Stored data
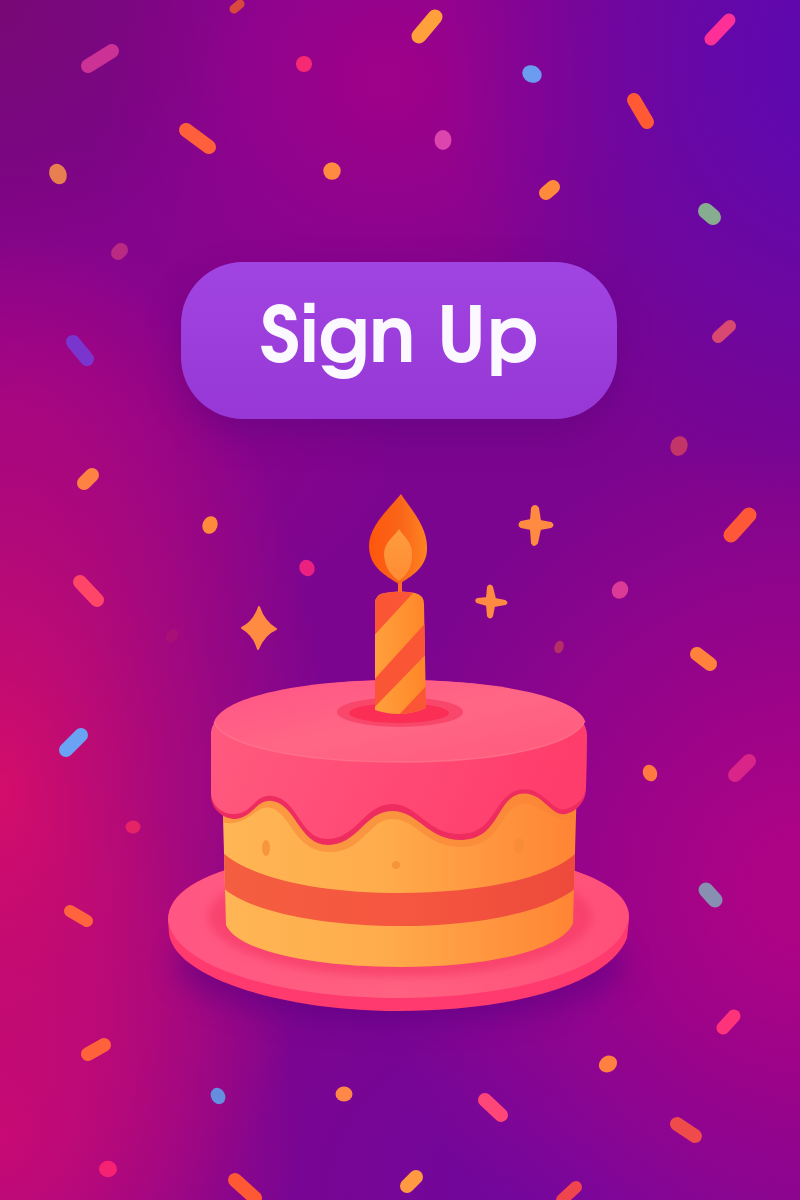
<!DOCTYPE html>
<html lang="en">
<head>
<meta charset="utf-8">
<title>Sign Up</title>
<style>
:root {
  --violet: #7c058f;
  --magenta: #a8048a;
  --rose: #d40d6a;
  --indigo: #5f08ae;
  --button-top: #a044e2;
  --button-bottom: #9738d6;
  --orange: #ff8a42;
  --coral: #ff5a3c;
  --pink: #ff2f80;
  --amber: #ff9d3a;
  --blue: #6b9cf0;
  --white: #fcf8ff;
}
* { box-sizing: border-box; margin: 0; padding: 0; }
html, body { width: 800px; height: 1200px; overflow: hidden; }
.invite {
  position: relative;
  width: 800px;
  height: 1200px;
  overflow: hidden;
  background:
    radial-gradient(ellipse 330px 560px at 0 790px, var(--rose), #d40d6a00),
    radial-gradient(ellipse 300px 380px at 0 1140px, #c0087a, #c0087a00),
    radial-gradient(ellipse 250px 300px at 0 0, #780874, #78087400),
    radial-gradient(ellipse 400px 460px at 840px 60px, var(--indigo) 15%, #5f08ae00),
    radial-gradient(ellipse 300px 290px at 385px 80px, #a0018a, #a0018a00),
    radial-gradient(ellipse 430px 460px at 800px 890px, #ad0385 10%, #ad038500),
    radial-gradient(ellipse 360px 260px at 560px 1190px, #6f079f, #6f079f00),
    radial-gradient(ellipse 380px 280px at 30px 400px, #94038a, #94038a00),
    var(--violet);
}
.art { position: absolute; inset: 0; display: block; }
.sign-up {
  position: absolute;
  left: 181px;
  top: 262px;
  width: 436px;
  height: 157px;
  display: flex;
  align-items: center;
  justify-content: center;
  border-radius: 62px;
  background: linear-gradient(var(--button-top), var(--button-bottom));
  box-shadow: 0 14px 34px #50057866;
  color: var(--white);
  font: 700 77px/157px "TeX Gyre Adventor", "Lato", sans-serif;
  text-decoration: none;
  white-space: nowrap;
}
.confetti { fill: none; stroke-linecap: round; }
</style>
</head>
<body>
<main class="invite">
  <svg class="art" width="800" height="1200" viewBox="0 0 800 1200" role="img" aria-label="Birthday cake with one lit candle among confetti">
    <defs>
      <linearGradient id="icing-top" x1="0" y1="0" x2="1" y2="1">
        <stop offset="0" stop-color="#ff5487"/><stop offset=".5" stop-color="#ff6685"/><stop offset="1" stop-color="#ff5a7c"/>
      </linearGradient>
      <linearGradient id="icing-side" x1="0" y1="0" x2="1" y2=".2">
        <stop offset="0" stop-color="#ff5c80"/><stop offset=".55" stop-color="#ff4b76"/><stop offset="1" stop-color="#ff3d6c"/>
      </linearGradient>
      <linearGradient id="sponge" x1="0" x2="1">
        <stop offset="0" stop-color="#ffb654"/><stop offset=".45" stop-color="#ffac4c"/><stop offset="1" stop-color="#ff8434"/>
      </linearGradient>
      <linearGradient id="filling" x1="0" x2="1">
        <stop offset="0" stop-color="#f45e40"/><stop offset=".5" stop-color="#f5573f"/><stop offset="1" stop-color="#ee4a3c"/>
      </linearGradient>
      <linearGradient id="plate-top" x1="0" x2="1">
        <stop offset="0" stop-color="#ff5683"/><stop offset=".5" stop-color="#ff6180"/><stop offset="1" stop-color="#ff4f7a"/>
      </linearGradient>
      <linearGradient id="flame-outer" x1="0" y1="0" x2="1" y2="0">
        <stop offset="0" stop-color="#ff560c"/><stop offset=".55" stop-color="#f9661a"/><stop offset="1" stop-color="#ff8420"/>
      </linearGradient>
      <linearGradient id="flame-inner" x1="0" y1="0" x2="0" y2="1">
        <stop offset="0" stop-color="#ff9c3e"/><stop offset="1" stop-color="#ff8c34"/>
      </linearGradient>
      <linearGradient id="wax" x1="0" x2="1">
        <stop offset="0" stop-color="#ffa03c"/><stop offset="1" stop-color="#ff8628"/>
      </linearGradient>
      <filter id="soft" x="-30%" y="-60%" width="160%" height="220%"><feGaussianBlur stdDeviation="14"/></filter>
      <filter id="soften" x="-20%" y="-40%" width="140%" height="180%"><feGaussianBlur stdDeviation="4"/></filter>
      <path id="sponge-shape" d="M222 780L226 925C236 949 305 967 400 967C495 967 564 948 573 923L577 780Z"/>
      <path id="candle-shape" d="M375 604Q375 594 385 593Q400 590 415 593Q424 595 424 604L426 708Q401 719 375 710Z"/>
      <clipPath id="sponge-clip"><use href="#sponge-shape"/></clipPath>
      <clipPath id="candle-clip"><use href="#candle-shape"/></clipPath>
    </defs>

    <g class="confetti" id="confetti-sticks" stroke-width="14">
      <path stroke="#cc3295" d="M88 66L112 51"/>
      <path stroke="#d8483f" stroke-width="9" d="M234 9L240 4"/>
      <path stroke="#ffa03c" stroke-width="15" d="M419 36L435 17"/>
      <path stroke="#ff2f98" stroke-width="13" d="M711 39L729 20"/>
      <path stroke="#ff5a34" d="M634 100L647 122"/>
      <path stroke="#ff5f3a" d="M186 130L209 147"/>
      <path stroke="#ff8a3c" d="M546 193L553 187"/>
      <path stroke="#86ad90" stroke-width="16" d="M706 211L713 217"/>
      <path stroke="#b92a83" d="M118 253L121 250"/>
      <path stroke="#7a35cf" d="M73 342L87 359"/>
      <path stroke="#d94870" stroke-width="12" d="M718 337L730 326"/>
      <path stroke="#ff8245" d="M84 483L92 475"/>
      <path stroke="#ff5838" stroke-width="15" d="M731 535L749 515"/>
      <path stroke="#ff4568" d="M80 582L97 600"/>
      <path stroke="#ff813b" d="M697 654L710 664"/>
      <path stroke="#6aa2f4" d="M66 750L81 735"/>
      <path stroke="#d9258a" d="M735 775L749 761"/>
      <path stroke="#ff643f" stroke-width="12" d="M70 911L87 921"/>
      <path stroke="#8790b0" stroke-width="15" d="M706 890L715 900"/>
      <path stroke="#ff623b" d="M88 1054L104 1045"/>
      <path stroke="#ff3379" stroke-width="13" d="M723 1028L734 1016"/>
      <path stroke="#ff4678" d="M485 1100L501 1115"/>
      <path stroke="#ef4b4a" d="M677 1124L695 1136"/>
      <path stroke="#ff5834" d="M235 1180L255 1198"/>
      <path stroke="#ff9a43" d="M407 1186L416 1177"/>
      <path stroke="#f0454e" stroke-width="12" d="M562 1200L576 1187"/>
    </g>

    <g id="confetti-dots">
      <circle cx="304" cy="64" r="8" fill="#f62a72"/>
      <ellipse cx="532" cy="74" rx="10" ry="8.5" fill="var(--blue)" transform="rotate(25 532 74)"/>
      <ellipse cx="443" cy="140" rx="8.5" ry="10" fill="#dc45ae"/>
      <circle cx="332" cy="171" r="8.7" fill="#ff8a40"/>
      <ellipse cx="58" cy="174" rx="8.5" ry="10.5" fill="#e87f50" transform="rotate(-25 58 174)"/>
      <ellipse cx="679" cy="446" rx="8.5" ry="10" fill="#c33569" transform="rotate(20 679 446)"/>
      <ellipse cx="210" cy="525" rx="7.5" ry="9" fill="#ff8a3c" transform="rotate(20 210 525)"/>
      <ellipse cx="307" cy="568" rx="7.5" ry="8.5" fill="#ea2180" transform="rotate(-30 307 568)"/>
      <ellipse cx="620" cy="590" rx="8" ry="9" fill="#db3b96" transform="rotate(30 620 590)"/>
      <ellipse cx="172" cy="636" rx="5.5" ry="7.5" fill="#a90f76" transform="rotate(40 172 636)"/>
      <ellipse cx="559" cy="647" rx="4.5" ry="6.5" fill="#b52f67" transform="rotate(20 559 647)"/>
      <ellipse cx="650" cy="773" rx="7" ry="8.5" fill="#ff7940" transform="rotate(-25 650 773)"/>
      <ellipse cx="133" cy="827" rx="7.5" ry="6.5" fill="#e52468"/>
      <ellipse cx="608" cy="1064" rx="9.5" ry="8" fill="#ff8040" transform="rotate(-30 608 1064)"/>
      <ellipse cx="218" cy="1096" rx="7" ry="8.5" fill="#648ee0" transform="rotate(-30 218 1096)"/>
      <ellipse cx="344" cy="1094" rx="8.5" ry="7.5" fill="#ff8848"/>
      <ellipse cx="108" cy="1169" rx="9" ry="8.3" fill="#f52274"/>
    </g>

    <g id="sparkles" fill="var(--orange)" stroke="var(--orange)" stroke-linejoin="round" stroke-width="2">
      <path d="M259 607Q264 622 276 629Q264 634 258 649Q254 635 242 628Q254 622 259 607Z"/>
      <path d="M532 508Q535 504 538 508L540 521L551 523Q554 525 551 527L540 529L537 543Q534 547 532 543L531 529L521 527Q518 525 521 522L531 520Z"/>
      <path d="M488 587Q490 584 492 587L495 599L505 601Q508 603 505 604L494 606L492 616Q490 619 488 616L487 605L477 602Q475 600 478 599L487 598Z"/>
    </g>

    <ellipse id="plate-shadow" cx="400" cy="965" rx="224" ry="58" fill="#5a0582" opacity=".55" filter="url(#soft)"/>
    <g id="plate">
      <path fill="#ff3a6e" d="M168 920C168 875 260 850 398 850C537 850 629 875 629 920L627 938C610 983 515 1011 398 1011C285 1011 176 979 169 934Z"/>
      <path fill="url(#plate-top)" d="M168 920C168 876 260 850 398 850C537 850 629 876 629 917C622 968 515 998 398 998C280 998 174 967 168 920Z"/>
      <ellipse cx="400" cy="917" rx="192" ry="60" fill="#f63b68" opacity=".7" filter="url(#soften)"/>
    </g>

    <g id="cake">
      <use href="#sponge-shape" fill="url(#sponge)"/>
      <g clip-path="url(#sponge-clip)">
        <path fill="url(#filling)" d="M222 852C250 878 320 893 400 893C480 893 552 878 577 852V887C550 911 480 926 400 926C320 926 248 911 222 887Z"/>
        <path fill="none" stroke="#f78435" stroke-width="12" opacity=".55" d="M222 816C245 823 254 797 272 802C297 809 296 844 328 846C360 848 365 813 392 813C421 813 426 842 464 841C498 839 493 806 520 798C543 793 555 823 577 812"/>
        <g fill="#f58a35" opacity=".7">
          <ellipse cx="266" cy="848" rx="4" ry="8"/>
          <ellipse cx="396" cy="865" rx="4" ry="4"/>
          <ellipse cx="519" cy="846" rx="5" ry="8"/>
        </g>
      </g>
      <g id="icing">
        <path fill="#ee2c60" d="M211 738L211 797C212 810 224 819 235 819C253 818 256 799 272 801C296 804 299 845 328 845C358 845 365 811 392 811C419 811 427 841 463 840C499 838 496 801 519 794C542 789 550 817 566 814C578 811 586 800 586 789L587 735Z"/>
        <path fill="url(#icing-side)" d="M211 733L211 793C212 807 224 815 235 814C253 813 255 793 273 796C299 800 300 840 328 839C357 838 365 804 392 804C419 804 427 836 463 834C495 832 494 797 518 790C543 784 551 813 566 809C578 806 586 796 586 786L587 735C587 700 505 680 399 680C298 680 213 700 211 733Z"/>
        <path fill="url(#icing-top)" d="M214 722C222 697 301 680 399 680C500 680 577 697 585 721C574 746 496 762 400 762C302 762 225 747 214 722Z"/>
        <path fill="none" stroke="#ff7d91" stroke-width="1.5" opacity=".6" d="M214 722C225 747 302 762 400 762C496 762 574 746 585 721"/>
      </g>
      <ellipse cx="400" cy="712" rx="63" ry="15" fill="#f8476b"/>
      <ellipse cx="399" cy="713" rx="50" ry="10" fill="#fb2e55"/>
    </g>

    <g id="candle">
      <path fill="none" stroke="#ff6a2c" stroke-width="4" d="M400 575V594"/>
      <use href="#candle-shape" fill="url(#wax)"/>
      <g clip-path="url(#candle-clip)" fill="#fa5635">
        <path d="M370 580H425L370 640Z"/>
        <path d="M370 684L430 618V650L370 712Z"/>
        <path d="M394 720L430 682V712L420 722Z"/>
      </g>
      <path fill="url(#flame-outer)" d="M401 494C410 508 428 527 427 549C427 567 411 577 399 584C386 576 369 567 369 546C369 526 389 509 401 494Z"/>
      <path fill="url(#flame-inner)" d="M399 529C405 538 413 543 412 556C412 568 406 576 399 581C391 575 385 568 384 555C384 542 393 538 399 529Z"/>
    </g>
  </svg>
  <a class="sign-up" href="#">Sign Up</a>
</main>
</body>
</html>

WORK INSTRUCTION
All lines above with the word "height" need to be reported.

SOLUTION
html, body { width: 800px; height: 1200px; overflow: hidden; }
  height: 1200px;
  height: 157px;
  <svg class="art" width="800" height="1200" viewBox="0 0 800 1200" role="img" aria-label="Birthday cake with one lit candle among confetti">
      <filter id="soft" x="-30%" y="-60%" width="160%" height="220%"><feGaussianBlur stdDeviation="14"/></filter>
      <filter id="soften" x="-20%" y="-40%" width="140%" height="180%"><feGaussianBlur stdDeviation="4"/></filter>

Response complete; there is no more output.